Having good readable or viewable and share-able content is conditional for a website’s UX at this stage in the internet’s life. UX is shorthand for User eXperience, or how someone feels about their interaction with a system or interface. The focus of UX in web design has shifted over the years. Current best practices for the web user experience include clear navigation, mobile-readiness, and content-first design.
As much as it pains my little creative-writing heart to lump the words and images that we create into just the word “content,” it’s a useful catch-all phrase for everything you find on the internet. Think about it, though. Everything useful on the web falls under the category of “content.” Web copy. Infographics. How-to videos. White papers. Case studies. And a whole lot more.
So let’s work backwards. Now we know what UX is, and we know what content is, we need to define Content Strategy before we can see how Content Strategy is UX. Let’s look at a definition of strategy:
: a careful plan or method for achieving a particular goal usually over a long period of time
From this we can derive that Content Strategy is the plan to use content to reach a goal.

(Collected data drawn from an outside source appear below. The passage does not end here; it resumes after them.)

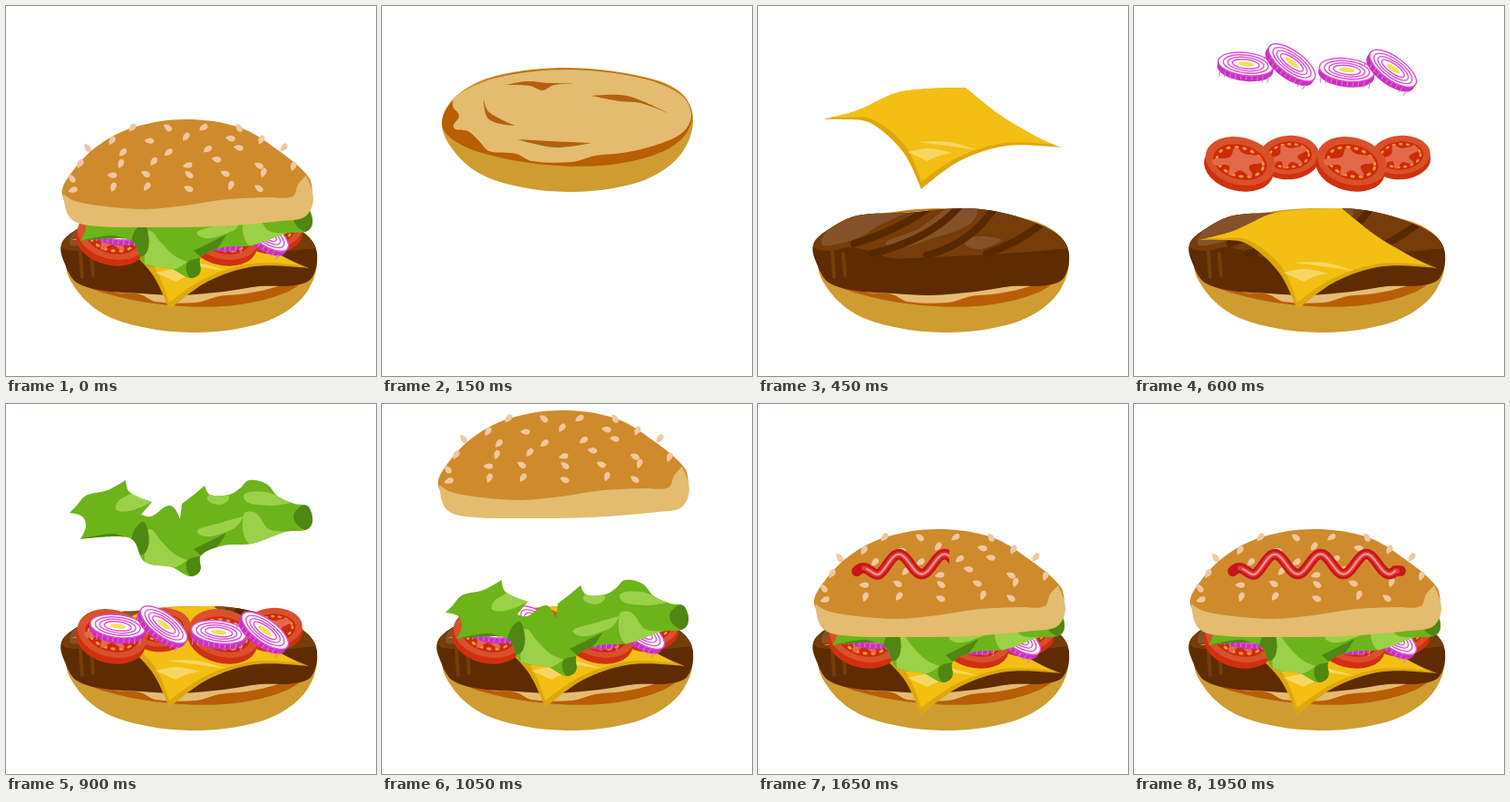
Write an HTML page that moves like this. It is 408 px wide and 408 px high and loops after 2.25 s.

```html
<!DOCTYPE html>
<html lang="en">
<head>
<meta charset="utf-8">
<title>Burger assembly</title>
<style>
html, body { margin: 0; height: 100%; overflow: hidden; background: #fff; }
svg { display: block; width: 100vw; height: 100vh; }
.line { fill: none; stroke-linecap: round; }
</style>
</head>
<body>
<!-- data-pts: closed smooth curve through the points, * marks a corner -->
<svg viewBox="0 0 408 408">
<defs>
  <g id="slice">
    <ellipse cy="6" rx="39" ry="26" fill="#d0300e"/>
    <ellipse cy="-1" rx="39" ry="26" fill="#d9502a"/>
    <ellipse rx="30" ry="19" fill="#cc2a0c"/>
    <ellipse rx="26" ry="15.5" class="line" stroke="#ef9a2d" stroke-width="3" stroke-dasharray="2 7"/>
    <path fill="#e3694a" data-pts="-30,5 -12,-3 -9,-14 2,-10 20,-11 24,-6 11,2 16,12 2,9 -8,17 -11,7 -27,10"/>
  </g>
  <g id="ring">
    <path d="M-31-2V4C-28 21 28 21 31 4V-2Z" fill="#cb30c0"/>
    <path d="M-30 12H30" stroke="#e670df" stroke-width="7" stroke-dasharray="1 5" stroke-dashoffset="-8"/>
    <g fill="#fff" stroke="#dc50d4" stroke-width="1.4">
      <ellipse cy="-2" rx="30.5" ry="12.5"/>
      <ellipse cy="-2" rx="25" ry="9.8"/>
      <ellipse cy="-2" rx="20" ry="7.4"/>
      <ellipse cy="-2" rx="15" ry="5"/>
    </g>
    <ellipse cy="-2" rx="9" ry="2.6" fill="#f6e052"/>
  </g>
  <path id="seed" d="M-5.5 1Q-1-5 4.5-2.5C7 1 3 6-5.5 1Z"/>
  <clipPath id="reveal"><rect id="window" y="150" height="60"/></clipPath>
  <clipPath id="pattyEdge"><use href="#pattyShape"/></clipPath>
  <clipPath id="leafEdge"><use href="#leafShape"/></clipPath>
</defs>

<g id="base">
  <path fill="#cf9c32" data-pts="66,284 80,316 110,341 155,355 205,360 255,356 300,342 332,315 343,278 328,249 284,232 205,223 125,232 82,254"/>
  <path fill="#b85e04" data-pts="66,284 82,305 125,321 180,330 240,331 295,321 330,302 342,275 327,250 284,233 205,224 126,233 83,255"/>
  <path fill="#e3bc70" data-pts="82,254 126,234 205,225 284,234 327,251 341,273 332,294 300,309 265,317 235,320 210,327 165,326 148,318 118,315 108,305 95,293 79,289 85,276 78,265"/>
  <g fill="#b4600f">
    <path data-pts="137,242* 160,238 186,240 232,240* 190,242 177,248 163,243"/>
    <path data-pts="231,254* 270,254 315,273* 285,262 262,260"/>
    <path data-pts="149,302* 185,304 231,306* 191,311"/>
    <path data-pts="112,258* 118,272 147,287* 118,280"/>
  </g>
</g>

<g id="patty"><g transform="translate(0 117)">
  <path id="pattyShape" fill="#5e2c00" data-pts="61,146 80,128 110,114 165,111 225,106 265,110 305,122 333,137 343,156 337,183 318,191 280,192 240,198 190,202 150,200 108,197 78,188 66,170"/>
  <g clip-path="url(#pattyEdge)">
    <path fill="#763c09" data-pts="61,147 79,153 100,149 122,153 148,161 190,160 255,157 300,154 344,150* 344,100* 61,100*"/>
    <g fill="#845129">
      <path data-pts="70,144 90,120 125,108 166,110* 130,127 115,137 90,145"/>
      <path data-pts="143,147 178,128 205,108* 240,106 235,122 200,137"/>
      <path data-pts="228,143 250,137 270,141* 245,151"/>
    </g>
    <path class="line" stroke="#582800" stroke-width="8" d="M106 145Q150 132 185 108M126 156Q190 140 222 104M186 158Q235 145 262 104M252 156Q285 145 312 124"/>
    <path class="line" stroke="#763c09" stroke-width="4" d="M82 154L84 182M94 156L96 180"/>
  </g>
</g></g>

<g id="cheese">
  <path fill="#dda70d" data-pts="72,258* 110,248 152,229 190,224 229,223* 265,252 300,274 334,289* 275,287 222,304 180,335* 160,294 124,262 95,258"/>
  <path fill="#f3bf13" data-pts="80,256* 110,248 152,229 190,224 229,223* 265,252 300,273 324,286* 272,284 220,300 180,327* 163,288 126,258 95,256"/>
  <g fill="#f8d661">
    <path data-pts="165,294* 188,290 214,295* 200,298 187,304*"/>
    <path data-pts="177,283* 210,283 243,292* 215,288"/>
  </g>
</g>

<g id="tomato">
  <g id="tomatoPair">
    <use href="#slice" transform="translate(171 247) rotate(-4) scale(.84 .82)"/>
    <use href="#slice" transform="translate(117 254) rotate(14)"/>
  </g>
  <use href="#tomatoPair" x="123"/>
</g>

<g id="onion">
  <g id="onionPair">
    <use href="#ring" transform="translate(123 247) rotate(7)"/>
    <use href="#ring" transform="translate(173 245) rotate(36)"/>
  </g>
  <use href="#onionPair" x="111.5" y="6.5"/>
</g>

<g id="lettuce"><g transform="translate(0 110)">
  <path id="leafShape" fill="#6cb41a" data-pts="70,120* 78,112 88,101 112,95 132,84* 136,97 161,108* 149,122* 160,124 181,112 192,127* 194,110* 207,100 219,90* 225,100 246,100 258,93 268,84 287,88 300,102 318,110 334,114 335,136 308,141 271,154 240,156 215,167 214,184 203,190 183,180 153,174 140,150 120,146 82,149* 88,135 84,124"/>
  <g clip-path="url(#leafEdge)">
    <g fill="#9bd149">
      <path data-pts="124,107 140,98* 161,108* 140,117 122,117"/>
      <path data-pts="149,150 158,138 170,150 185,165 200,172* 183,181 153,174* 152,160"/>
      <path data-pts="222,103 240,97 246,104 235,111"/>
      <path data-pts="212,143 240,130 262,124* 250,138"/>
      <path data-pts="262,122 275,120 290,138 310,140* 290,148 268,154"/>
      <path data-pts="262,103 285,97 314,109* 288,112"/>
    </g>
    <g fill="#4e8712">
      <path data-pts="138,152 150,130 157,142 156,160 148,166"/>
      <path data-pts="207,160* 243,142* 232,158 215,167*"/>
      <path data-pts="318,120 335,112 338,138 322,134"/>
      <path data-pts="82,149* 118,143 138,150* 118,147"/>
      <path data-pts="200,173 217,168* 213,187 203,190"/>
    </g>
  </g>
</g></g>

<g id="top">
  <path fill="#cf8a2b" data-pts="62,211 72,187 100,158 140,137 198,128 258,137 300,162 334,192 338,213* 300,230 80,230*"/>
  <path fill="#e3bc70" data-pts="63,210* 76,218 110,224 154,227 198,223 244,216 290,214 316,213 322,200 331,190* 339,215 330,235 304,240 231,246 164,247 91,245 70,236"/>
  <g id="seeds" fill="#f0c7a0"/>
</g>

<g id="ketchup" class="line" clip-path="url(#reveal)">
  <path stroke="#c9151b" stroke-width="11.5" data-inset="0"/>
  <path stroke="#e2403c" stroke-width="5.5" data-inset="8"/>
  <path stroke="#f4a097" stroke-width="1.8" data-inset="11"/>
</g>
</svg>

<script>
const STEP = 150, LOOP = 2250, LAST = 13, SETTLE = 9;
const el = id => document.getElementById(id);
const all = css => document.querySelectorAll(css);

// closed curve whose handles run parallel to the line between the neighbours
function smooth(text) {
  const words = text.split(" "), n = words.length;
  const pts = words.map(w => w.match(/-?[\d.]+/g).map(Number));
  const at = i => pts[(i + n) % n];
  const handle = (i, other) => {
    if (words[i % n].endsWith("*")) return at(i);
    const [x, y] = at(i), [ax, ay] = at(i - 1), [bx, by] = at(i + 1), [ox, oy] = at(other);
    const reach = Math.sign(other - i) * Math.hypot(ox - x, oy - y) / 3 / Math.hypot(bx - ax, by - ay);
    return [x + (bx - ax) * reach, y + (by - ay) * reach];
  };
  return `M${pts[0]}` + pts.map((_, i) => `C${handle(i, i + 1)} ${handle(i + 1, i)} ${at(i + 1)}`).join("") + "Z";
}
for (const path of all("[data-pts]")) path.setAttribute("d", smooth(path.dataset.pts));

// sesame: rows that follow the dome, slightly scattered
let state = 77;
const random = () => (state = state * 16807 % 2147483647) / 2147483647;
const scatter = size => (random() - .5) * size;
for (let row = 0; row < 6; row++) {
  const y = 137 + 13 * row, count = 4 + Math.min(row, 3);
  const half = 130 * Math.sqrt(1 - ((211 - y) / 83) ** 2);
  for (let i = 0; i < count; i++) {
    const x = 198 + half * (2 * i / (count - 1) - 1) + scatter(row && 14);
    const place = `translate(${x} ${y + scatter(row && 8)}) rotate(${scatter(130)})`;
    if (x < 318) el("seeds").innerHTML += `<use href="#seed" transform="${place}"/>`;
  }
}

// ketchup: a wave that swells out of a blob on the left
function wave(x) {
  const swell = Math.min(11, (x - 106) / 2.5);
  return 176.5 + 9 * Math.exp((109 - x) / 12) + swell * Math.cos((Math.min(x, 288) - 180.5) * 2 * Math.PI / 50.5);
}
for (const path of all("[data-inset]")) {
  const inset = +path.dataset.inset, pts = [];
  for (let x = 109 + inset; x <= 294 - inset / 2; x++) pts.push([x, wave(x)]);
  path.setAttribute("d", "M" + pts.join("L"));
}

// first: step of entry; drop: heights while falling; sink: final squash; start: offset in the opening pose
const parts = {
  base:    { first: 1, drop: [-155] },
  patty:   { first: 2, drop: [-117] },
  cheese:  { first: 3, drop: [-133], sink: 8 },
  tomato:  { first: 4, drop: [-82], sink: 5 },
  onion:   { first: 4, drop: [-181, -75], sink: 6 },
  lettuce: { first: 5, drop: [-164, -110], sink: 7 },
  top:     { first: 7, drop: [-121], sink: 10, start: -3 }
};
const sauceEnds = [155, 211, 258, 302];

function draw(now) {
  const step = Math.min(LAST, Math.floor(now % LOOP / STEP));
  for (const [id, { first, drop, sink = 0, start = 0 }] of Object.entries(parts)) {
    const y = step === 0 ? start : step >= SETTLE ? sink : drop[step - first] ?? 0;
    el(id).setAttribute("transform", `translate(0 ${y})`);
    el(id).style.display = step === 0 || step >= first ? "" : "none";
  }
  el("window").setAttribute("width", sauceEnds[step - SETTLE - 1] ?? 0);
}

const begin = performance.now();
function tick() {
  draw(performance.now() - begin);
  requestAnimationFrame(tick);
}
tick();
</script>
</body>
</html>
```
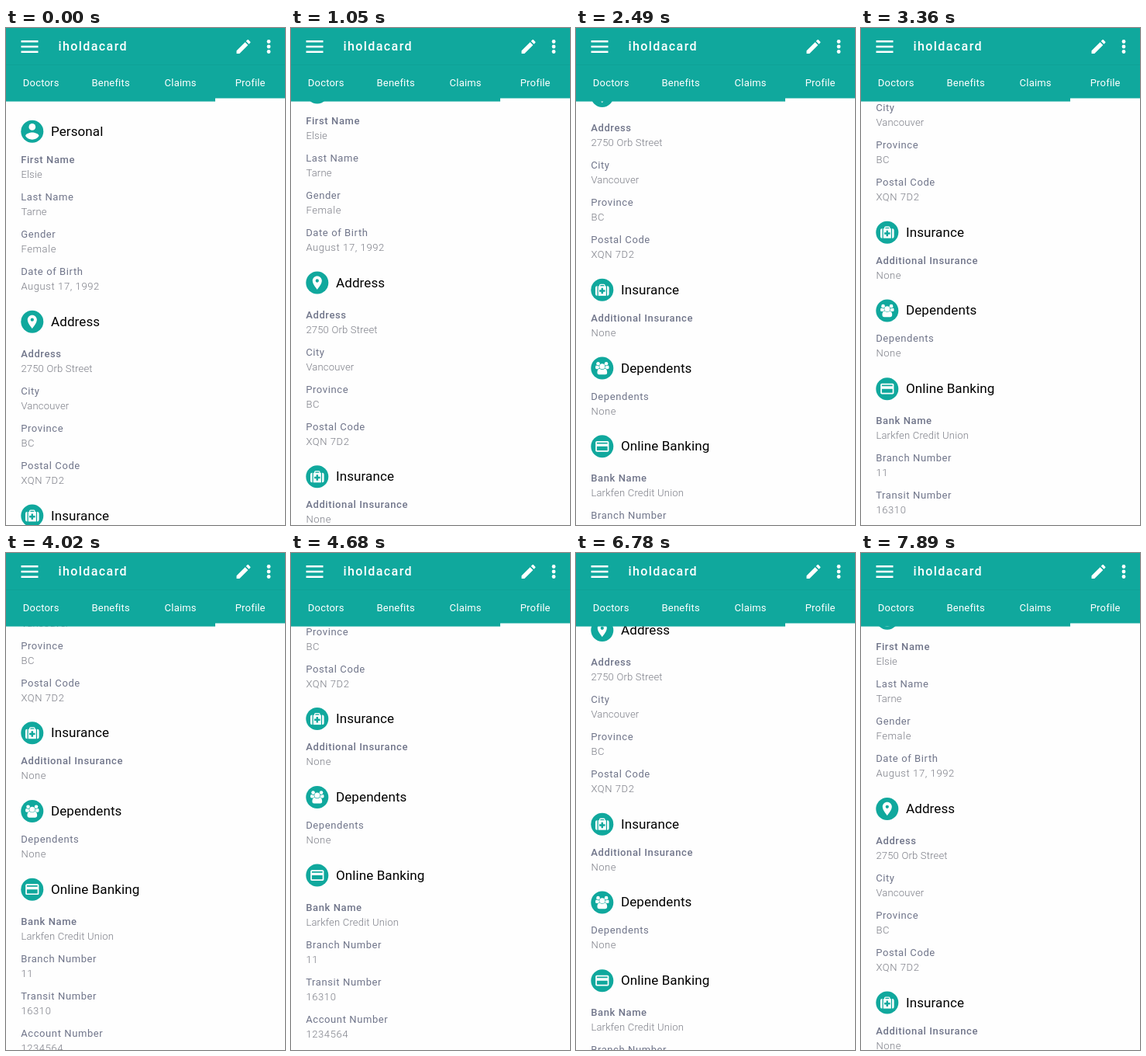
Animation of 360 by 640 pixels, one loop 8 s. Source, as an HTML page:

```html
<!DOCTYPE html>
<html lang="en">
<head>
<meta charset="utf-8">
<title>Profile</title>
<style>
  html, body { margin: 0; width: 100%; height: 100%; overflow: hidden; background: #fefefe; }
  svg { display: block; width: 100%; height: 100%; font-family: Roboto, sans-serif; }
  .teal { fill: #10a89d; }
  .white { fill: #fff; }
  .brand { font-size: 16px; font-weight: 500; letter-spacing: 1.4px; }
  .tab { font-size: 13px; letter-spacing: .2px; text-anchor: middle; }
  .heading { font-size: 17px; letter-spacing: .1px; fill: #000; }
  .label { font-size: 13px; letter-spacing: .6px; fill: #70758a; }
  .strong { font-weight: 500; }
  .value { font-size: 13px; font-weight: 300; letter-spacing: .6px; fill: #7b7d86; }
  .tight { letter-spacing: .2px; }
</style>
</head>
<body>
<svg viewBox="0 0 360 640">
  <defs>
    <g id="person" class="white" transform="scale(1.45) translate(-12 -12)">
      <circle cx="12" cy="8" r="3"/>
      <path d="M12 19.2c-2.5 0-4.71-1.28-6-3.22.03-1.99 4-3.08 6-3.08 1.99 0 5.97 1.09 6 3.08-1.29 1.94-3.5 3.22-6 3.22z"/>
    </g>
    <path id="pin" class="white" fill-rule="evenodd" transform="scale(.86) translate(-12 -12)"
      d="M12 2C8.13 2 5 5.13 5 9c0 5.25 7 13 7 13s7-7.75 7-13c0-3.87-3.13-7-7-7zm0 9.5a2.5 2.5 0 0 1 0-5 2.5 2.5 0 0 1 0 5z"/>
    <g id="kit" class="white">
      <path d="M-3.1-4.6V-6q0-.9.9-.9h4.4q.9 0 .9.9v1.4" fill="none" stroke="#fff" stroke-width="1.3"/>
      <path id="flap" d="M-6.3-5V7.5h-.3a2.2 2.2 0 0 1-2.2-2.2v-8.100a2.200 2.200 0 0 1 2.200-2.200z"/>
      <use href="#flap" transform="scale(-1 1)"/>
      <rect x="-5" y="-5" width="10" height="12.500"/>
      <path class="teal" d="M-1.250-2.500h2.500V0h2.500v2.500h-2.500V5h-2.500V2.500h-2.500V0h2.500z"/>
    </g>
    <g id="people" class="white">
      <g id="side">
        <circle cx="-5.250" cy="-5.800" r="2.300"/>
        <path d="M-3.350 0q-1.500 0-2.400 1.150H-7q-1.750 0-1.750-1.450 0-3.200 1.150-3.200 1 .75 2.350.75.650 0 1.200-.2-.3 1.650.7 2.950z"/>
      </g>
      <use href="#side" transform="scale(-1 1)"/>
      <circle cy="-2.300" r="3.500"/>
      <path d="M-3.250.6Q-1.700 1.850 0 1.850T3.250.6c2.300 0 3.150 2 3.150 5.200q0 2.400-2.400 2.400h-8q-2.400 0-2.400-2.400c0-3.200.850-5.200 3.150-5.200z"/>
    </g>
    <path id="card" class="white" fill-rule="evenodd" transform="scale(.86) translate(-12 -12)"
      d="M20 4H4c-1.110 0-2 .89-2 2v12c0 1.110.89 2 2 2h16c1.110 0 2-.89 2-2V6c0-1.110-.89-2-2-2zm0 14H4v-6h16v6zm0-10H4V6h16v2z"/>
  </defs>

  <rect width="360" height="640" fill="#fefefe"/>
  <g id="page"></g>

  <rect class="teal" width="360" height="94.600"/>
  <rect y="47" width="360" height="1" opacity=".035"/>
  <rect class="white" x="270" y="90.500" width="90" height="4.500"/>
  <path d="M19.500 17.300h22m-22 6.700h22m-22 6.700h22" stroke="#fff" stroke-width="2.400"/>
  <g class="white">
    <text class="brand" x="67.500" y="29">iholdacard</text>
    <path transform="translate(294.500 12)" d="M3 17.250V21h3.750L17.810 9.940l-3.750-3.750L3 17.250zM20.710 7.040c.39-.39.39-1.020 0-1.410l-2.340-2.340c-.39-.39-1.020-.39-1.410 0l-1.830 1.830 3.750 3.750 1.830-1.830z"/>
    <circle cx="339" cy="17.500" r="2.400"/>
    <circle cx="339" cy="24" r="2.400"/>
    <circle cx="339" cy="30.500" r="2.400"/>
    <g id="tabs"></g>
  </g>
</svg>

<script>
const page = document.getElementById('page');

// A "~" before a value marks tighter letter spacing.
const sections = [
  { title: 'Personal', icon: 'person', y: 133.2, firstRow: 174, rows: [
    ['First Name', '~Elsie'], ['Last Name', '~Tarne'],
    ['Gender', 'Female'], ['Date of Birth', 'August 17, 1992']] },
  { title: 'Address', icon: 'pin', y: 378.3, firstRow: 424, rows: [
    ['Address', '~2750 Orb Street'], ['City', '~Vancouver'],
    ['Province', 'BC'], ['Postal Code', 'XQN 7D2']] },
  { title: 'Insurance', icon: 'kit', y: 628, firstRow: 668.6, rows: [
    ['Additional Insurance', 'None']] },
  { title: 'Dependents', icon: 'people', y: 728.8, plain: true, firstRow: 769.2, rows: [
    ['Dependents', 'None']] },
  { title: 'Online Banking', icon: 'card', y: 829.5, firstRow: 875, rows: [
    ['Bank Name', '~Larkfen Credit Union'], ['Branch Number', '11'],
    ['Transit Number', '16310'], ['Account Number', '1234564']] }
];

const text = (style, x, y, content) => `<text class="${style}" x="${x}" y="${y}">${content}</text>`;

function row([label, value], y, strong) {
  const tight = value.startsWith('~');
  return text(strong ? 'label strong' : 'label', 19.2, y, label) +
    text(tight ? 'value tight' : 'value', 19.4, y + 19, value.replace('~', ''));
}

page.innerHTML = sections.map(s =>
  `<g transform="translate(33.8 ${s.y})"><circle class="teal" r="14.5"/><use href="#${s.icon}"/></g>` +
  text('heading', 58, s.y + 5.5, s.title) +
  s.rows.map((r, i) => row(r, s.firstRow + i * 48, i === 0 && !s.plain)).join('')
).join('');

document.getElementById('tabs').innerHTML = ['Doctors', 'Benefits', 'Claims', 'Profile']
  .map((name, i) => text('tab', 45.2 + i * 90, 75, name)).join('');

function bezier(x1, y1, x2, y2) {
  const curve = (a, b, u) => 3 * a * u * (1 - u) ** 2 + 3 * b * u * u * (1 - u) + u ** 3;
  return x => {
    if (x <= 0) return 0;
    if (x >= 1) return 1;
    let low = 0, high = 1;
    for (let i = 0; i < 30; i++) {
      const mid = (low + high) / 2;
      if (curve(x1, x2, mid) < x) low = mid; else high = mid;
    }
    return curve(y1, y2, low);
  };
}

const LOOP = 8000, STEP = 110.6, FIRST_STEP = 585, DISTANCE = 424.3;
const easeDown = bezier(.232, .1, .2, 1);
const easeUp = bezier(.28, 0, .176, 1);

// The page moves in discrete steps, down and then back up.
function scrollAt(time) {
  const step = Math.floor((time - FIRST_STEP) / STEP);
  return DISTANCE * (easeDown((step + 1) / 48) - easeUp((step - 49.5) / 28));
}

const start = performance.now();
function draw() {
  const time = (performance.now() - start) % LOOP;
  const offset = time < FIRST_STEP ? 0 : scrollAt(time);
  page.setAttribute('transform', `translate(0 ${-offset.toFixed(2)})`);
  requestAnimationFrame(draw);
}
draw();
</script>
</body>
</html>
```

Those goals are also part of the strategy – You need to define what the content’s purpose is, who it’s designed to reach, and for what end. Conversions? Value? SEO? You must determine these specifics before you have a strategy.
Let’s say you decide to create a high-level eBook with supporting blog posts and a how-to video that will provide a resource to others in your industry, with a “Contact Us” CTA alongside. With that strategy in place, you can use it to drive the customer experience. As Erin Kissane writes, “Good content is user centered,” so you’ll want to make sure that you’re using the language of your customers, and that you’re addressing their needs. This leads to good UX, because the consumer doesn’t need to look up definitions or seek supporting documentation. You will have provided information they can use and answered any questions they have, and you will have noted this in the strategy. Poor content (and therefore poor Content Strategy and poor UX) would leave them wanting – perhaps needing – more information.
Can you have good content and poor UX? Yes, but you can’t have bad content and good UX.
Now, go forth and create a thoughtful content strategy as the base of a good UX. Your users and viewers and customers will thank you.